**Directions**: Copy out each line of the entries where the word "done" is present.

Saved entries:

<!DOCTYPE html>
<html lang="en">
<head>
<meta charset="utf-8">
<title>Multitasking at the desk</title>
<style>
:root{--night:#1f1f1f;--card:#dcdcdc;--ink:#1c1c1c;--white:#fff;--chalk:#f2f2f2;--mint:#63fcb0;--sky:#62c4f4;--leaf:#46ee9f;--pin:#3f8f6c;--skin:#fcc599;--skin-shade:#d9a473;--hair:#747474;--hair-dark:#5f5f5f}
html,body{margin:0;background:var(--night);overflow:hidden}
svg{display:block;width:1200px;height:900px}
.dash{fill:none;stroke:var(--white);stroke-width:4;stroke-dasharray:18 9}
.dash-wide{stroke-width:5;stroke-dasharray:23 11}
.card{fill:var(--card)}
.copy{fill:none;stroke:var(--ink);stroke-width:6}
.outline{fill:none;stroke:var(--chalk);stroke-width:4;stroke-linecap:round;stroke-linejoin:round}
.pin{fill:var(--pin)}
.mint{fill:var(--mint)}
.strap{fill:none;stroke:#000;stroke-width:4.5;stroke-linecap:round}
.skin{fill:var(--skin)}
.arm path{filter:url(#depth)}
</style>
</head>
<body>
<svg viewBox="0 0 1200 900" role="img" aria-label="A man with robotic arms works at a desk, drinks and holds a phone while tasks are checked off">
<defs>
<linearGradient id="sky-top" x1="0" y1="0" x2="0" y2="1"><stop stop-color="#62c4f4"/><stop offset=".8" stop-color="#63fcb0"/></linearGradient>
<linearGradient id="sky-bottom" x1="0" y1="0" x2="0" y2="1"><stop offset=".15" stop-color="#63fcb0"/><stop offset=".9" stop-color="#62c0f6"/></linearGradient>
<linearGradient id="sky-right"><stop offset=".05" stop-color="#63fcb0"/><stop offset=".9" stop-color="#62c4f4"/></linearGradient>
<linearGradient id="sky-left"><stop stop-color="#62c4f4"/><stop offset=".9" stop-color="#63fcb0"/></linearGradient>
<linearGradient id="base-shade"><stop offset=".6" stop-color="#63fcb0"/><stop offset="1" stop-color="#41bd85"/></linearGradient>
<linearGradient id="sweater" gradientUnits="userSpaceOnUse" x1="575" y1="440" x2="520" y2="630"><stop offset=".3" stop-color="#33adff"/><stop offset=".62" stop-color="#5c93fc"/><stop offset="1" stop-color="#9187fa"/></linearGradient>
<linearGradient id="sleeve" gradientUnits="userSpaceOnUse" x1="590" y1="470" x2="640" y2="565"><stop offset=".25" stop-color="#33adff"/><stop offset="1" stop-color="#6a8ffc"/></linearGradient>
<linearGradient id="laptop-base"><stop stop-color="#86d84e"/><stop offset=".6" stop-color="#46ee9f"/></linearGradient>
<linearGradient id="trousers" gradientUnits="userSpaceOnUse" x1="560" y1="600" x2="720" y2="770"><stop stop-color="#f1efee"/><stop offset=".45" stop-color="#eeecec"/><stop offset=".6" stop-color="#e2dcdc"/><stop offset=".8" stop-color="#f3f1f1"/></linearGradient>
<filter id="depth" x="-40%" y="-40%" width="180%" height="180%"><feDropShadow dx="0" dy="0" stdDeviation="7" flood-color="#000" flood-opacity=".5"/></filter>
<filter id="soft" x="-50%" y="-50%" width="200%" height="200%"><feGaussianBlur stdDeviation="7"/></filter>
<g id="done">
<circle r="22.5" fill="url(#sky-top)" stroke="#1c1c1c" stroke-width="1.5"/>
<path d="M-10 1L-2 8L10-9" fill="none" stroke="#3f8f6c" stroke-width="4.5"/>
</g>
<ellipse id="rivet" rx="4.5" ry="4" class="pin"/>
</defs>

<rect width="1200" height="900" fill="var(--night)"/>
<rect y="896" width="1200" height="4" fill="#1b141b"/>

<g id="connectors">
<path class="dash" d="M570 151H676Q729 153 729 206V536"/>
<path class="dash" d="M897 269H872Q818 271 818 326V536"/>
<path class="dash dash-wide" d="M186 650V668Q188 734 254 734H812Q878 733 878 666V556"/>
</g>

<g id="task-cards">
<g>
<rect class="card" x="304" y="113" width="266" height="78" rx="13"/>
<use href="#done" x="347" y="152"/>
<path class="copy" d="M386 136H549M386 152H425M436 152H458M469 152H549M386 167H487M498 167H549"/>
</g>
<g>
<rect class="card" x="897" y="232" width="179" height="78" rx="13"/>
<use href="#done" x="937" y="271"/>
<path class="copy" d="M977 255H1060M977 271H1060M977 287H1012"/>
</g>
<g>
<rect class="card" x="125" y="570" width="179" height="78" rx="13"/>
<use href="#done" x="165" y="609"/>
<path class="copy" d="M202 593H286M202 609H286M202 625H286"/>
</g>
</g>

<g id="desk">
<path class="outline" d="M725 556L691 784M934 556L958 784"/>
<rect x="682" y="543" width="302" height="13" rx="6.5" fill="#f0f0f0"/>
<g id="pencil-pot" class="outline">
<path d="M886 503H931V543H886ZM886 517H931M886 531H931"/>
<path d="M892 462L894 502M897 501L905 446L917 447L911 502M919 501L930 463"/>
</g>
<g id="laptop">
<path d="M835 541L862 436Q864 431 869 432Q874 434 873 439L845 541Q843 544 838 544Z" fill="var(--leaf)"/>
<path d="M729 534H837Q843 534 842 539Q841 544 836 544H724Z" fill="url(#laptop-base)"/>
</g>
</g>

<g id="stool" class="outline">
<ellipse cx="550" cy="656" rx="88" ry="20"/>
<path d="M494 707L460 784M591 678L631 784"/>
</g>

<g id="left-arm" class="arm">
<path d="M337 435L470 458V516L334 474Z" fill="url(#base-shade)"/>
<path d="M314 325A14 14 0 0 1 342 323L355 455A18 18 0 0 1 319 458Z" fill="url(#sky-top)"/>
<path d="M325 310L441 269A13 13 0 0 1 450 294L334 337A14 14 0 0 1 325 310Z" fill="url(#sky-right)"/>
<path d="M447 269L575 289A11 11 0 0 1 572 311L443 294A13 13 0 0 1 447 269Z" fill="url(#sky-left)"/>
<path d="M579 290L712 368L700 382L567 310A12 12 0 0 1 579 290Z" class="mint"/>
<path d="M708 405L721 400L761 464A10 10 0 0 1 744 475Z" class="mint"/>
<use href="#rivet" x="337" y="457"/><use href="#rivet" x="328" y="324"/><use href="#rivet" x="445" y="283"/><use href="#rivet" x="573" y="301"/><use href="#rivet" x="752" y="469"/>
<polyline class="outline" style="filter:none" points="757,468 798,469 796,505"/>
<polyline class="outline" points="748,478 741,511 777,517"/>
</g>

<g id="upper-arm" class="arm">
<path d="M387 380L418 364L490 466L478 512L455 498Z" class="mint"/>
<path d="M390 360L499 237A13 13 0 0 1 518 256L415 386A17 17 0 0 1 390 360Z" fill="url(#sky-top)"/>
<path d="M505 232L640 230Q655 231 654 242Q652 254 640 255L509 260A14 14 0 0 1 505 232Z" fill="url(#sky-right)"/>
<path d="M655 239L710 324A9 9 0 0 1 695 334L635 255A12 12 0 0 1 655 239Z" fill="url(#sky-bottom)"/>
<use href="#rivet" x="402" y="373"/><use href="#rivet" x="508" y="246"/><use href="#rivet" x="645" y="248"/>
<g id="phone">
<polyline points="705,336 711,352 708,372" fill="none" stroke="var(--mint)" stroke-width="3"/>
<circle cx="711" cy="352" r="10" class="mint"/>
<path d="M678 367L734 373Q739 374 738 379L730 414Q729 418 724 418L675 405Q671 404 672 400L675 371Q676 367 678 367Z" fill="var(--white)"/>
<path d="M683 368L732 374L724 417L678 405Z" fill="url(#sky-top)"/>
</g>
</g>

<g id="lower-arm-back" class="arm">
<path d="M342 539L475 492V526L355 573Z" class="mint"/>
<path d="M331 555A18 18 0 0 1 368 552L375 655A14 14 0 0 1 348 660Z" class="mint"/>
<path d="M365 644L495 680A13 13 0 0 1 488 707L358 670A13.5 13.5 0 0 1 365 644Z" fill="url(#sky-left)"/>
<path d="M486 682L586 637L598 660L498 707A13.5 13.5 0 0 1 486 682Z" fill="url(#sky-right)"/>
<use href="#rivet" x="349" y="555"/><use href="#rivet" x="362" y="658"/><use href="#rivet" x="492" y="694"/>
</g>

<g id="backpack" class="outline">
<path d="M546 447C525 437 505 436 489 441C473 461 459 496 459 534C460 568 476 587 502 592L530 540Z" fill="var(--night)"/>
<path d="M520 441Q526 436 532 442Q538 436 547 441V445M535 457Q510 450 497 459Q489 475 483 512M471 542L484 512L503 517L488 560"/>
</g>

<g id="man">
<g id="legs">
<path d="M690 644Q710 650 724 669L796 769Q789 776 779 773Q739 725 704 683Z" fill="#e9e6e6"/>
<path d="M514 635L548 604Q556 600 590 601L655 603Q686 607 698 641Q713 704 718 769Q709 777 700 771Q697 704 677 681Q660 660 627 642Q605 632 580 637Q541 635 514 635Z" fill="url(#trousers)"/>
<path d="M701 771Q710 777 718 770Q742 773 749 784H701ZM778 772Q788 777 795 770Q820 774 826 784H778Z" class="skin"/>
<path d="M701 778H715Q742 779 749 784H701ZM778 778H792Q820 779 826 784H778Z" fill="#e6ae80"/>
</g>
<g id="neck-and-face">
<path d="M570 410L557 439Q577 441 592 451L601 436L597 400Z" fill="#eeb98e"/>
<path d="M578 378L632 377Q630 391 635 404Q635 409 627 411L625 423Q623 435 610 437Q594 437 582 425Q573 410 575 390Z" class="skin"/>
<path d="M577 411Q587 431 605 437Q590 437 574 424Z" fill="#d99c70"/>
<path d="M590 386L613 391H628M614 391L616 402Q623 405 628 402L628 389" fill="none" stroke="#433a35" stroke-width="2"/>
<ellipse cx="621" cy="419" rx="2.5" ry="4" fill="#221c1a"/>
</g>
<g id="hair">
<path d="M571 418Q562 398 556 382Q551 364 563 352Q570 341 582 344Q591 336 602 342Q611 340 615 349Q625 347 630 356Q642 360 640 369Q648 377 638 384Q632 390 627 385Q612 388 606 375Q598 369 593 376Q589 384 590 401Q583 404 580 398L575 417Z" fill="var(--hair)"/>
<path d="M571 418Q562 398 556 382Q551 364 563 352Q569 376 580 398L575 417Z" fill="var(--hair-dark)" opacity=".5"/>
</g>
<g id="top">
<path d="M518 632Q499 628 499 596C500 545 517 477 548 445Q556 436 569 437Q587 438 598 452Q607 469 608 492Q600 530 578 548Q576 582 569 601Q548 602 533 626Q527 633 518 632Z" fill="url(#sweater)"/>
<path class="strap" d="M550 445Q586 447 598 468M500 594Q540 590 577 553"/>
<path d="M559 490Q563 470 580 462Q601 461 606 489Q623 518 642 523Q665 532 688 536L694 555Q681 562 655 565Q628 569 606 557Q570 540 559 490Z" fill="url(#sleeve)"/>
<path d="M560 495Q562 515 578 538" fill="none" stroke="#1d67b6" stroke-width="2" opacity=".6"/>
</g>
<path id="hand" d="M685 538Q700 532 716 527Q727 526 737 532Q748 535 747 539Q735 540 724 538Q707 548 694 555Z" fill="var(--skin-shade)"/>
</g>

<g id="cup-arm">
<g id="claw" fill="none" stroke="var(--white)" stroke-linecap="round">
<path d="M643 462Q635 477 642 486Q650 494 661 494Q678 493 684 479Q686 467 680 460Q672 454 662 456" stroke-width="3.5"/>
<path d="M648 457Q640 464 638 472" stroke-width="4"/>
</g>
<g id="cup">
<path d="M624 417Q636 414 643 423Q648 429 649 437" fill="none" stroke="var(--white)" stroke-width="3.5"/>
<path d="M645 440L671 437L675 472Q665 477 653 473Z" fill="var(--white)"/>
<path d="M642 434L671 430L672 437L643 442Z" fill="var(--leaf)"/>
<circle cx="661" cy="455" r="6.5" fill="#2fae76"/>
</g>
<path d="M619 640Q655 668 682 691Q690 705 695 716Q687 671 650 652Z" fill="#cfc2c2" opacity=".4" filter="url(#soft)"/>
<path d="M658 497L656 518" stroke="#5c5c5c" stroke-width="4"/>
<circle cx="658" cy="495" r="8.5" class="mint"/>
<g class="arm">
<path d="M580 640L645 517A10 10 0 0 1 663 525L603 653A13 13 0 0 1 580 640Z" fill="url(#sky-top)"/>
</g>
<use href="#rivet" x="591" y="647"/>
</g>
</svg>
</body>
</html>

==

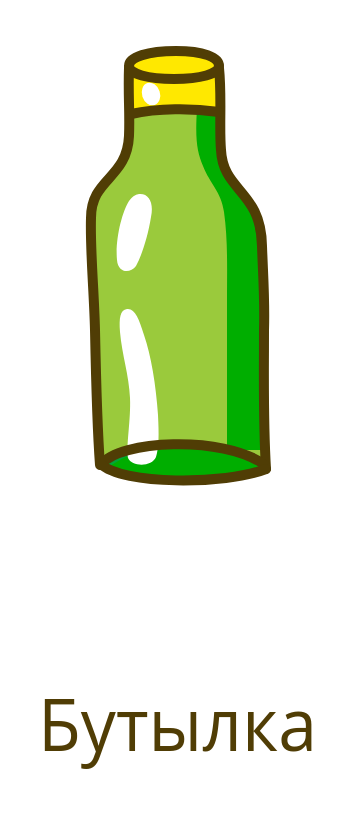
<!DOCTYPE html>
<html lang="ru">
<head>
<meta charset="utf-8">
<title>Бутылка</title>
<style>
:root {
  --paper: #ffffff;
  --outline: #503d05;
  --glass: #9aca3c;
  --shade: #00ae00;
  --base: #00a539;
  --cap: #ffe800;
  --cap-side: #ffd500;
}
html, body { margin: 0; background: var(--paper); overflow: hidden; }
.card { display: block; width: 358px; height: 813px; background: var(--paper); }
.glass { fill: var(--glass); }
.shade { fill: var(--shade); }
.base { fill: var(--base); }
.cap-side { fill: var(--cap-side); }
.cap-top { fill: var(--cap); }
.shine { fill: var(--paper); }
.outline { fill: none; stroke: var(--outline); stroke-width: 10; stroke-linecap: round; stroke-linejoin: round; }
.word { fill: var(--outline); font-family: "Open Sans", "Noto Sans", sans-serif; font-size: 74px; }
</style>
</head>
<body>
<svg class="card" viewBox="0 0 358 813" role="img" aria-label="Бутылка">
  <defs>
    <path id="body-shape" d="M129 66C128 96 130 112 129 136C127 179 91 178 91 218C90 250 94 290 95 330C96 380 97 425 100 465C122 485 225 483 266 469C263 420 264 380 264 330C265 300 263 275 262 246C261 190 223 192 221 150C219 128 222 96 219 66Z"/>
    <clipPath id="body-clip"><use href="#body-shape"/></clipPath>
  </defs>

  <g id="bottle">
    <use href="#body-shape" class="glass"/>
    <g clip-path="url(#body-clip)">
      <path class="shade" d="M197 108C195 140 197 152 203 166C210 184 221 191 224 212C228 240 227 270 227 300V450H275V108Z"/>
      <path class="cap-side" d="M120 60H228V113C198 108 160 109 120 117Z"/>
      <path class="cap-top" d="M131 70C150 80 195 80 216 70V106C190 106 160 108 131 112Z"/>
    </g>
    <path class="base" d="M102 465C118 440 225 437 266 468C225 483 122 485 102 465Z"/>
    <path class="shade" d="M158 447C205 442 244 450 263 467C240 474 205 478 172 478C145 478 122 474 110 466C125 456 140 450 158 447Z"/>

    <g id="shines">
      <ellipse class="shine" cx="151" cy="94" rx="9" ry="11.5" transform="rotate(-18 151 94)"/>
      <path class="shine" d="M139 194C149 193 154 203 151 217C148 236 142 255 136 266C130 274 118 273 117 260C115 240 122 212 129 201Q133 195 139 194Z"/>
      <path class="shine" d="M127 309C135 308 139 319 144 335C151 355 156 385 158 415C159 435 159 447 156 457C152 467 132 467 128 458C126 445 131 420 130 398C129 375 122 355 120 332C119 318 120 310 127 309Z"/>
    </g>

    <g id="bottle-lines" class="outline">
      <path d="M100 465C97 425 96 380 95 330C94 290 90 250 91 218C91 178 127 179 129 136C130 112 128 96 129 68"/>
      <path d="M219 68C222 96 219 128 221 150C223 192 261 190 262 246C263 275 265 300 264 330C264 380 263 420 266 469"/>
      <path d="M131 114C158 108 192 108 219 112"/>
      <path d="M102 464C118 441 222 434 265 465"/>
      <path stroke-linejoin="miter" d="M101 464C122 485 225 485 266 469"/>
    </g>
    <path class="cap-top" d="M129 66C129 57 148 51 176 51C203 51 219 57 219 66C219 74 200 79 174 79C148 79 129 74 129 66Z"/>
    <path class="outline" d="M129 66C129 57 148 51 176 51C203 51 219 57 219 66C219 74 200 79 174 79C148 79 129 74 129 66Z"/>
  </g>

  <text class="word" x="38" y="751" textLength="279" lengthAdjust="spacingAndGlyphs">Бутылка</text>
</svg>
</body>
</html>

**Worked solution**:
<g id="done">
<use href="#done" x="347" y="152"/>
<use href="#done" x="937" y="271"/>
<use href="#done" x="165" y="609"/>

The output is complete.